The UK higher education sector is becoming increasingly diverse, but do we think beyond the broad BAME brush? Student engagement and widening participation work has recently focused on the 13 per cent BAME attainment gap, but we need to make sure that we’re examining equality work intersectionally, and thinking about additional levels of disadvantage that can complicate a student’s experience.
Visible and invisible
For example, religion often intersects with race: I research the experience of Muslim students, who largely belong to the wider BAME group, and they experience specific forms of inequality. My research has made clear that we need to integrate religious equality and race equality work.
In this 2018 report, Jacqueline Stevenson has highlighted the paradoxical way Muslims students are treated: they are both highly visible and invisible, because hostility and general Islamophobia are expressed in a range of different ways. In a different report, Abida Malik has called for an exploration of how policies such as Prevent impact the Muslim student experience. Other authors such as Imran Awan have described how Prevent has fostered fear on campuses as Muslim students are labelled a “suspect community”.
My own research which examines Muslim students’ sense of belonging has largely found positive academic experiences, and follow-up research shows this to be the case at other UK higher education institutions. But my research has also illuminated where universities lack provisions for Muslim students. Specifically, access to Halal food on campus, and the availability of non-alcoholic social events.
One provision in particular garnered plenty of feedback and favourable responses: Ramadan exam considerations. In some universities, including my own for the last few years, when Ramadan coincides with exams, adjustments are put in place for students who are fasting. In both 2018 and 2019, Ramadan took place between May and June, so it’s quite likely that the two periods will coincide. At my university, Muslim students have received direct emails and communication through virtual learning environments which highlighted that they could ask to take their exams in the morning if they were scheduled in the afternoon.
The rationale behind exam adjustments during Ramadan becomes clear if you ask Muslim students how they feel taking exams while fasting. They usually reply that they feel exhausted, dehydrated, and lacking in concentration, especially at the end of the day.
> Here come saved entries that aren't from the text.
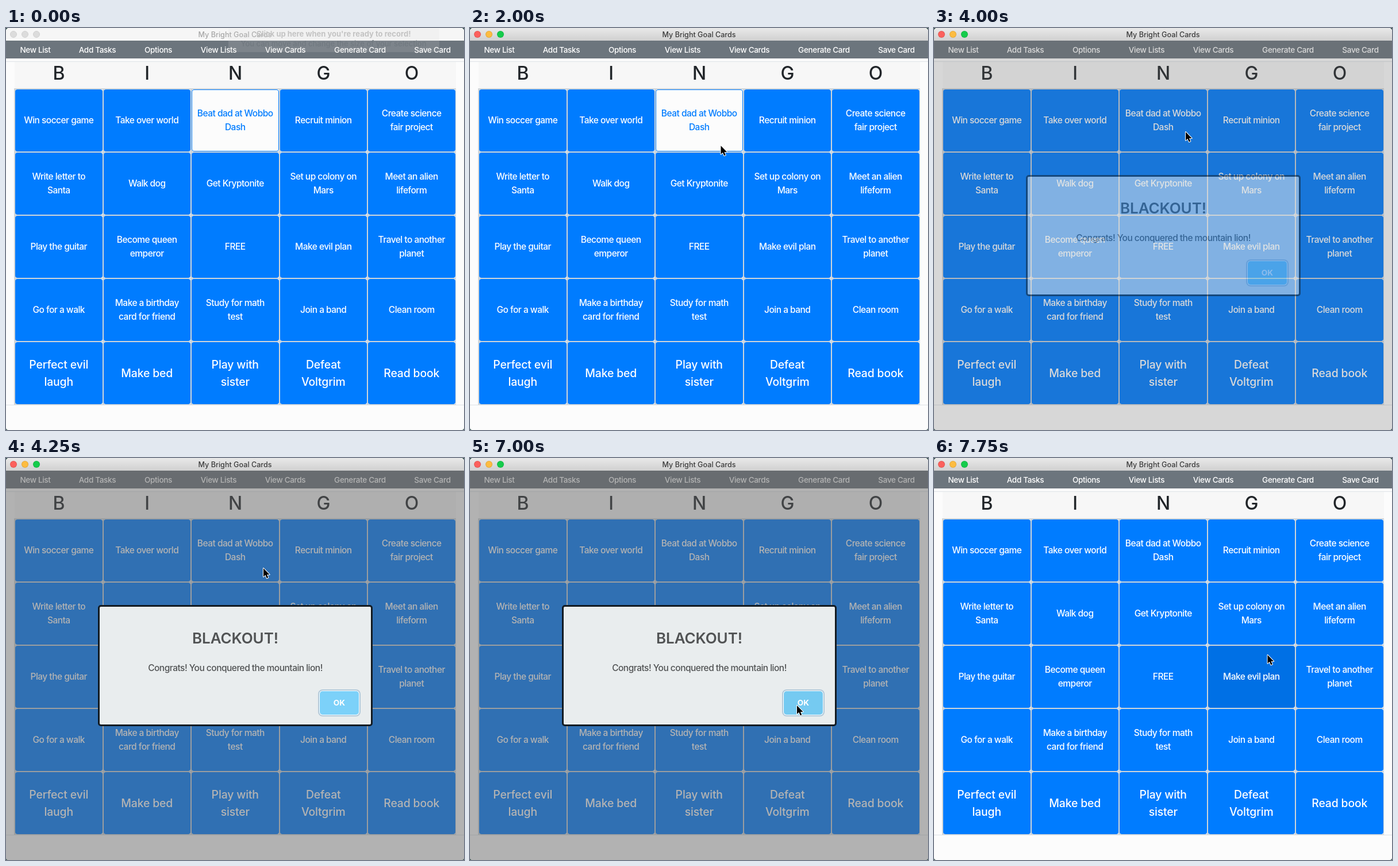
Write an HTML page that moves like this. It is 797 by 700 pixels and loops after 8000 ms.

```html
<!DOCTYPE html>
<html lang="en">
<head>
<meta charset="utf-8">
<title>Bingo card</title>
<style>
html, body { margin: 0; width: 100%; height: 100%; overflow: hidden; background: #24443f; }
body { font: 450 15.5px/24px Inter, "Open Sans", sans-serif; letter-spacing: -.52px; }
#stage { position: absolute; left: 0; top: 0; width: 797px; height: 700px; overflow: hidden;
  background: #fcfcfc; border-radius: 5px 5px 4px 4px; }
#stage div, #stage svg { position: absolute; box-sizing: border-box; }
#stage .label { transform: translate(-50%, -50%); white-space: pre; text-align: center; }

#bar { left: 0; top: 0; width: 797px; height: 22px; background: #f6f6f6; }
#bar .label { left: 398.5px; top: 11.5px; font-size: 12.6px; letter-spacing: 0; color: #a6a6a6; }
#bar .light { top: 5px; width: 12px; height: 12px; border-radius: 50%; background: #dcdcdc; border: 1px solid #d0d0d0; }
#bar.active { background: linear-gradient(#e9e9e9, #d0d0d0); }
#bar.active .label { color: #3c3c3c; }
#bar.active .light { background: var(--c); border-color: rgba(0, 0, 0, .1); }

#nav { left: 0; top: 22px; width: 797px; height: 31px; background: #6c757d; color: #fff;
  font-size: 13.55px; letter-spacing: -.33px; }
#nav .label { top: 16px; }

#head { left: 15px; top: 59px; width: 768px; height: 46px; background: #f7f7f7; color: #212529;
  font-size: 32px; font-weight: 500; letter-spacing: 0; }
#head .label { top: 20px; }
.rule { left: 0; width: 797px; height: 1px; background: #dee2e6; }
#table { left: 14px; top: 105px; width: 769px; height: 552px; background:
  repeating-linear-gradient(#d0d5d9 0 2px, transparent 2px 110px),
  repeating-linear-gradient(90deg, #d0d5d9 0 3px, transparent 3px 153.5px), #fcfcfc; }
.cell { width: 151.5px; height: 108px; border-radius: 4px; background: #007cff; color: #fff; }
.cell .label { left: 50%; top: 50%; }
.cell.big { font-size: 19.4px; line-height: 30px; letter-spacing: -.15px; }
.cell.open { background: #fcfcfc; color: #007cff; border: 1px solid #007cff; }
.cell.half { background: #7ebbfd; border: 1px solid #007cff; }
.cell.hover { background: #0070e5; }

#tip { left: 387px; top: 1px; width: 367px; height: 41px; background: rgba(208, 208, 208, .16); letter-spacing: 0; }
#tip .label { left: 183px; font-size: 13px; }

#shade { left: 0; top: 22px; width: 797px; height: 678px; background: rgba(99, 99, 99, .486); }
#modal { left: 160px; top: 256px; width: 478px; height: 211px; border: 3px solid #131b22; border-radius: 5px;
  background: #e9edee; color: #515354; }
#modal .label { left: 236px; }
#modal .title { top: 55px; font-size: 26px; font-weight: 600; letter-spacing: -.1px; }
#modal .text { top: 106.5px; }
#ok { left: 383px; top: 146.5px; width: 68px; height: 41px; border-radius: 5px; background: #7cd1f9;
  box-shadow: 0 0 0 1px #fff, 0 0 0 3px rgba(43, 114, 165, .29); }
#ok.hover { background: #75caf1; }
#modal #ok .label { left: 34px; top: 20.5px; font-size: 13.6px; font-weight: 700; letter-spacing: 0; color: #fff; }
#modal.ghost { background: rgba(255, 255, 255, .075); border-color: rgba(0, 20, 60, .09); color: rgba(0, 50, 130, .34); }
#modal.ghost #ok { background: rgba(0, 92, 205, .32); box-shadow: none; }
#modal.ghost #ok .label { color: transparent; }
#cursor { left: 0; top: 0; width: 16px; height: 22px; overflow: visible; }
</style>
</head>
<body>
<div id="stage"></div>
<script>
const LOOP = 8000;
const stage = document.getElementById('stage');

function add(parent, id, cls = '', css = {}, text = '') {
  const el = document.createElement('div');
  if (id) el.id = id;
  el.className = cls;
  Object.assign(el.style, css);
  el.textContent = text;
  parent.append(el);
  return el;
}
const label = (parent, text, css, cls = '') => add(parent, '', 'label ' + cls, css, text);

// Window title and menu
const bar = add(stage, 'bar');
['#fc605c', '#fdbc40', '#15cc4b'].forEach((color, i) => {
  add(bar, '', 'light', { left: 7 + 20 * i + 'px' }).style.setProperty('--c', color);
});
label(bar, 'My Bright Goal Cards');

const nav = add(stage, 'nav');
const menu = { 'New List': 51, 'Add Tasks': 159, 'Options': 265, 'View Lists': 370,
  'View Cards': 486, 'Generate Card': 616, 'Save Card': 742 };
for (const name in menu) label(nav, name, { left: menu[name] + 'px' });

// Card
const STEP_X = 153.5, STEP_Y = 110;
const head = add(stage, 'head');
[...'BINGO'].forEach((ch, i) => label(head, ch, { left: 77 + STEP_X * i + 'px' }));
add(stage, '', 'rule', { top: '58px' });
add(stage, 'table');
add(stage, '', 'rule', { top: '656px' });

const tasks = [
  'Win soccer game', 'Take over world', 'Beat dad at Wobbo\nDash', 'Recruit minion', 'Create science\nfair project',
  'Write letter to\nSanta', 'Walk dog', 'Get Kryptonite', 'Set up colony on\nMars', 'Meet an alien\nlifeform',
  'Play the guitar', 'Become queen\nemperor', 'FREE', 'Make evil plan', 'Travel to another\nplanet',
  'Go for a walk', 'Make a birthday\ncard for friend', 'Study for math\ntest', 'Join a band', 'Clean room',
  'Perfect evil\nlaugh', 'Make bed', 'Play with\nsister', 'Defeat\nVoltgrim', 'Read book'
];
const cells = tasks.map((task, i) => {
  const row = Math.floor(i / 5);
  const cell = add(stage, '', 'cell', {
    left: 16 + STEP_X * (i % 5) + 'px', top: 107 + STEP_Y * row + 'px'
  });
  cell.classList.toggle('big', row === 4);
  label(cell, task);
  return cell;
});

// Recorder hint
const tip = add(stage, 'tip');
label(tip, "Click up here when you're ready to record!", { top: '8.5px', color: '#c3c3c3', fontWeight: 700 });
label(tip, 'You can move and change the size of your selection', { top: '25.5px', color: '#717980' });

// Dialog
const shade = add(stage, 'shade');
const modal = add(stage, 'modal');
label(modal, 'BLACKOUT!', {}, 'title');
label(modal, 'Congrats! You conquered the mountain lion!', {}, 'text');
const ok = add(modal, 'ok');
label(ok, 'OK');

stage.insertAdjacentHTML('beforeend', `<svg id="cursor">
  <path d="M0 0V14.8L3.4 11.7L5.8 17.3L8.3 16.3L6 10.9H10.6Z" fill="#000" stroke="#fff"
    stroke-width="2" stroke-linejoin="round" paint-order="stroke"/></svg>`);
const cursor = document.getElementById('cursor');

// Each row: start time, then the values held from there on
const cursorSteps = [
  [0, -50, -50], [750, 541, 80], [1000, 444, 147], [1250, 429, 161], [1500, 436.5, 205],
  [3250, 438, 181], [4250, 448, 192], [4500, 469, 202], [4750, 490, 225], [5000, 573, 314],
  [5500, 577, 339], [5750, 576, 392], [6000, 570, 424], [6250, 569, 431], [7750, 580.5, 343]
];
const shadeSteps = [[0, 0], [4000, .5], [4250, 1], [7250, .45], [7500, 0]];
const modalSteps = [[0, 0], [4000, .5], [4250, 1], [7500, 0]];

const at = (steps, t) => steps.findLast(step => step[0] <= t).slice(1);

function draw(t) {
  const [x, y] = at(cursorSteps, t);
  cursor.style.transform = `translate(${x}px, ${y}px)`;
  shade.style.opacity = at(shadeSteps, t)[0];
  modal.style.opacity = at(modalSteps, t)[0];
  modal.classList.toggle('ghost', t >= 7250);
  ok.classList.toggle('hover', t >= 6000);
  bar.classList.toggle('active', t >= 2000);
  tip.style.display = t < 250 ? '' : 'none';
  cells[2].classList.toggle('open', t < 2750);
  cells[2].classList.toggle('half', t >= 2750 && t < 3000);
  cells[13].classList.toggle('hover', t >= 7750);
}

const start = performance.now();
function tick() {
  draw((performance.now() - start) % LOOP);
  requestAnimationFrame(tick);
}
tick();
</script>
</body>
</html>
```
As you’re entering the end of your 18-hour fast, it’s highly likely that attainment is impacted.
Just deal with it
In my research, when I asked students whether their university provided them with Ramadan exam adjustments, I was usually met with confusion – most didn’t realise that the provision would be possible, or that adjustments existed in some universities. Their journey through GCSEs and A-Levels had instilled in them that they just needed to deal with fasting while taking exams: it was something they had to navigate themselves – some mentioned teachers telling them to “simply not fast”.
These student responses made clear to me that Muslim students are contending with an educational system which doesn’t support their needs, and sometimes makes them choose between faith and education. It would be helpful for universities to offer the possibility for exam adjustments where feasible, even if not every Muslim student would feel the need to use them, or think they were necessary. Thinking more deeply about the intersections of race and religion would help to foster an environment where more students can flourish and feel that their values are respected by their university.